New Routes and Boulder Problems - Guidelines


Standard Definition of a New Route or Problem
The definition and parameters of a new route submission in the traditional sense is as follows:

1. A climb done on a section of rock where no climb has been done before.
2. A new significant independent start and/or finish to an existing climb.
3. A significant traverse. 

Significant is defined by a distance of approximately 1 meter away from an existing route or problem.

A submission of all the above types of first ascents would require the following information: 

Climb Name, Grade, First Ascent Details

Bouldering - Sometimes boulder problems have sit starts and alternative finishes added to them. In this case, those additions would normally only incur a sub-note of information in a route description of which the grade and first ascent details would only be needed, as these variations are often part of the original problem. 

Eliminates and Variations

Climbs that eliminate holds do so by eliminating holds on climbs either side of them. These kinds of climbs are often narrow and restrictive in nature and do not allow for much/any deviation. New climbs in this style can be submitted in their full stature, though they are often seen as lesser climbs compared to original more independent climbs either side of them. 

Effects on original climbs - It is often the case that the original independent climbs become artificially restricted with the addition of eliminates being established next to them. In theory, eliminates generally are hard to establish without some form of incursion on an already established climb. Original climbs generally have much wider parameters to climb in with alternative holds are up for grabs, which can be used to climb a route in an alternative way. Some climbs which are established as being independent and often sandwiched between two other climbs do on some occasions utilise a hold from another climb or wander mildly into another climbs space. This is often deemed acceptable as long as this is kept to an absolute minimum, otherwise, the climb would become a variation of the climb it encroaches on.

Eliminates should in all instances be ignored when climbing an original climb.

The term variation is often applied to eliminate lines to allow for some misgivings, but it is expected that an eliminate climb is as independent as possible. 

Bridging - Where a climb is presented with a potential back wall to bridge against, the first recorded ascent style of that climb takes president with any subsequent elimination or addition of that back wall taking a secondary position within the description of the same climb. 

The elimination of holds or specific holds on climbs do not depict a new climb or problem of any kind unless it depicts the elimination of a main aid, such as an arete. 

Aretes - Climbs up the left side or right side of an arete would normally stand as independent climbs, as long as they do not violate a climb which purely climbs the arete in its own right using the left and right side when required.
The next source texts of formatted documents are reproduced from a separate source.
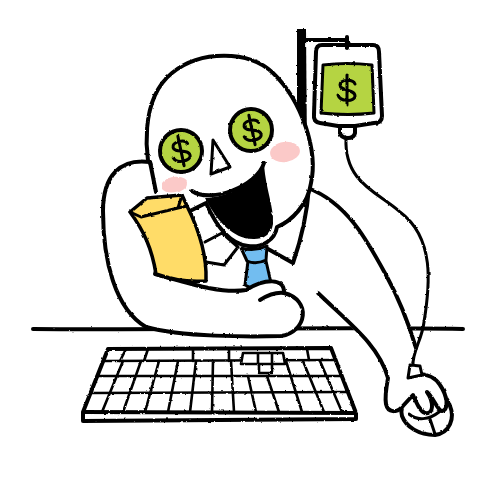
<!DOCTYPE html>
<html lang="en">
<head>
<meta charset="utf-8">
<title>Money drip at the desk</title>
<style>
:root {
  --ink: #000;
  --paper: #fff;
  --money: #b5d442;
  --envelope: #ffdc68;
  --tie: #72bdf0;
  --blush: #fbc9c8;
}
html, body { margin: 0; background: var(--paper); overflow: hidden; }
svg { display: block; width: 500px; height: 500px; }
.line { fill: none; stroke: var(--ink); stroke-width: 4; stroke-linecap: round; stroke-linejoin: round; }
.white { fill: var(--paper); }
.thin { stroke-width: 3; }
.key { stroke-width: 2.6; }
.money { fill: var(--money); }
.envelope { fill: var(--envelope); stroke-width: 3.5; }
.tie { fill: var(--tie); stroke-width: 3; }
.blush { fill: var(--blush); }
.solid { fill: var(--ink); }
</style>
</head>
<body>
<svg viewBox="0 0 500 500" role="img" aria-label="Grinning office worker with dollar eyes, connected to a money drip while using a computer">
  <defs>
    <filter id="brush" x="0" y="0" width="500" height="500" filterUnits="userSpaceOnUse">
      <feTurbulence type="fractalNoise" baseFrequency="0.25" numOctaves="2" seed="4" result="grain"/>
      <feDisplacementMap in="SourceGraphic" in2="grain" scale="2.2" xChannelSelector="R" yChannelSelector="G"/>
    </filter>
    <g id="dollar">
      <path class="line thin" d="M8-6C6-11-7-11-7-5C-7 1 8-1 8 6C8 12-7 12-9 5M0-15V15"/>
    </g>
  </defs>

  <g filter="url(#brush)">
    <path id="desk" class="line" d="M33 329C170 330 330 327 463 329"/>

    <g id="drip-stand">
      <path class="solid" d="M297 29H306L307 150L297 132Z"/>
      <path class="line" d="M305 40H345Q348 41 348 47"/>
      <path class="line white" d="M322 45H373Q379 45 379 52L382 116Q382 123 374 123L355 126H338L320 123Q313 122 314 114L316 52Q316 45 322 45Z"/>
      <path class="line thin money" d="M323 65Q347 62 372 65L374 113Q348 116 321 113Z"/>
      <path class="line white" d="M340 126H355V133Q354 138 348 138Q341 138 340 133Z"/>
      <path class="line" d="M347 37V48"/>
      <use href="#dollar" transform="translate(347 90)"/>
    </g>

    <g id="mouse-arm">
      <path fill="var(--paper)" d="M308 188C347 203 367 240 386 275C402 304 410 328 416 351L422 370L388 380C378 350 350 326 318 293L280 290Z"/>
      <path class="line" d="M308 188C347 203 367 240 386 275C402 304 410 328 416 348"/>
      <path class="line" d="M318 293C350 324 379 345 388 378"/>
    </g>

    <path id="drip-tube" class="line thin" d="M346 138C344 183 378 192 400 212C435 238 430 285 424 322C422 340 412 352 413 366"/>

    <g id="mouse-hand">
      <path class="line white" d="M402 416C406 427 419 435 435 435C450 433 455 418 450 406C446 393 434 388 423 390C409 393 399 404 402 416Z"/>
      <path class="line thin" d="M409 414C417 421 429 420 439 412M430 419L435 434"/>
      <path class="white" d="M388 376L419 371L444 381L448 398L439 410L428 392L430 412L422 413L413 396L403 409L392 411L386 400Z"/>
      <path class="line" d="M388 378C386 389 385 399 386 404C388 413 397 413 402 407L413 395C417 404 420 411 425 413C434 415 434 402 427 392C434 399 436 407 441 411C450 411 447 395 440 385C435 377 426 374 419 374"/>
      <path class="line thin white" d="M410 365L420 366L422 375L408 378Z"/>
    </g>

    <g id="shirt">
      <path fill="var(--paper)" d="M205 235L308 188L318 293L270 300L200 282Z"/>
      <path class="line" d="M309 187C307 215 301 240 293 263L268 249"/>
      <path class="line thin" d="M205 242L222 233L238 247L224 265L206 262"/>
      <path class="line tie" d="M248 261L245 285L258 291L271 283L266 261Z"/>
      <path class="line tie" d="M241 248Q254 252 267 246L266 260Q256 265 247 261Z"/>
    </g>

    <g id="head">
      <path class="line white" d="M156 192C142 154 141 98 172 73C200 50 249 50 273 73C303 102 318 152 311 183C308 204 292 221 277 227C275 240 262 248 248 246C231 244 217 228 206 203L184 214Z"/>
      <ellipse class="blush" cx="174" cy="185" rx="13" ry="8" transform="rotate(-8 174 185)"/>
      <ellipse class="blush" cx="285" cy="152" rx="15" ry="10" transform="rotate(-8 285 152)"/>
      <circle class="line money" cx="181" cy="151" r="21"/>
      <use href="#dollar" transform="translate(181 151) rotate(-12)"/>
      <circle class="line money" cx="251" cy="130" r="21"/>
      <use href="#dollar" transform="translate(252 130) rotate(-12)"/>
      <path class="line thin white" d="M213 140L211 174L230 167Z"/>
      <path class="solid" d="M205 198C230 197 252 184 264 165C266 190 274 207 273 224C271 238 258 241 245 238C227 233 215 217 205 198Z"/>
      <path class="line" d="M192 191C211 204 257 186 264 163"/>
    </g>

    <g id="envelope-arm">
      <path class="line white" d="M150 162C121 158 103 175 103 211C103 260 115 309 146 327C181 337 250 337 281 336C307 332 312 300 284 293C285 277 264 279 246 290C220 294 188 283 155 274L180 205L158 192Z"/>
      <path fill="var(--paper)" d="M152 165L182 196L161 210L148 198L146 165Z"/>
      <path class="line" d="M150 162L156 192"/>
      <path class="blush" d="M162 183C168 176 184 175 187 181C186 192 168 196 162 189Z"/>
      <path class="line" d="M284 293C276 292 268 295 260 300"/>
      <path class="line envelope" d="M130 212L147 198L182 195L187 206C199 230 207 257 206 281Q181 283 156 274C152 249 144 231 130 212Z"/>
      <path class="line thin" d="M130 212L141 217L178 208L187 206M178 208L182 195"/>
    </g>

    <g id="keyboard">
      <path class="line white" d="M108 349L331 348L356 413V419L83 421V412Z"/>
      <path class="line" d="M84 412L355 413"/>
      <path class="line key" d="M103 361L336 360M97 376L342 376M91 393L348 392"/>
      <path class="line key" d="M126 349L120 361M148 349L144 361M193 349V361M229 349V361M307 349L309 360"/>
      <path class="line key" d="M123 361L102 412M141 361L123 412M159 361L145 412M178 361L168 412M196 361L190 412M213 361L212 412M231 361L234 412M248 376L256 412M267 376L279 412M286 361L302 412M303 361L324 412M320 361L342 412"/>
      <path class="line key white" d="M243 353H283L285 364H272V373H259V364H241Z"/>
      <path class="line key" d="M258 354V364H272V354"/>
    </g>
  </g>
</svg>
</body>
</html>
As such any addition to that original climb would become a sub climb of the original. 

Boulder Problems – Hold Specific

Hold specific problems will not be recorded due to the potential impact problems of this nature has on the rock and additional difficulty with documentation. This is where only specific holds are used for hands and feet as used on already existing problems.    

Boulder Problems – Existing Routes

Problems which are part of an existing full-length climb will only be noted if there is a sit start presented. A start and endpoint must be noted. Again, this would only be noted as a sub-note of the original climb.

Boulder Problems - Micro Variations

Micro variations will only be recorded as a variation of an existing problem as a sub-note. This is where an alternative (new) hold is used or removed to start an already existing problem and only changes the problem in a minor way. This would only require (Grade and First Ascent Details) It would only be noted as a sub-note of the original problem, though some originators may want to consider which micro variation becomes the dominant problem and weather a micro variation is valid or in fact needed. 

Boulder Problems - Links and Extensions

Links and extensions in this context fall more within the parameters of a traverse or boulder problem with regards to Southern Sandstone. A new traverse is defined traditionally as using a pre-defined line or area of holds permitted in order to traverse across a wall from a specific start and endpoint.

Those who add onto or into (or both) an existing traverse or problems should take into consideration the original traverse name and parameters. In general, new ground defines a new climb, but linking problems together is often done in various fashions and sometimes warrants an individual route description depending on the nature and length of the ascent, but often would just become a sub-note with a name associated with it. A sub-note would also occur if there is only a minor deviation of the existing traverse of the problem.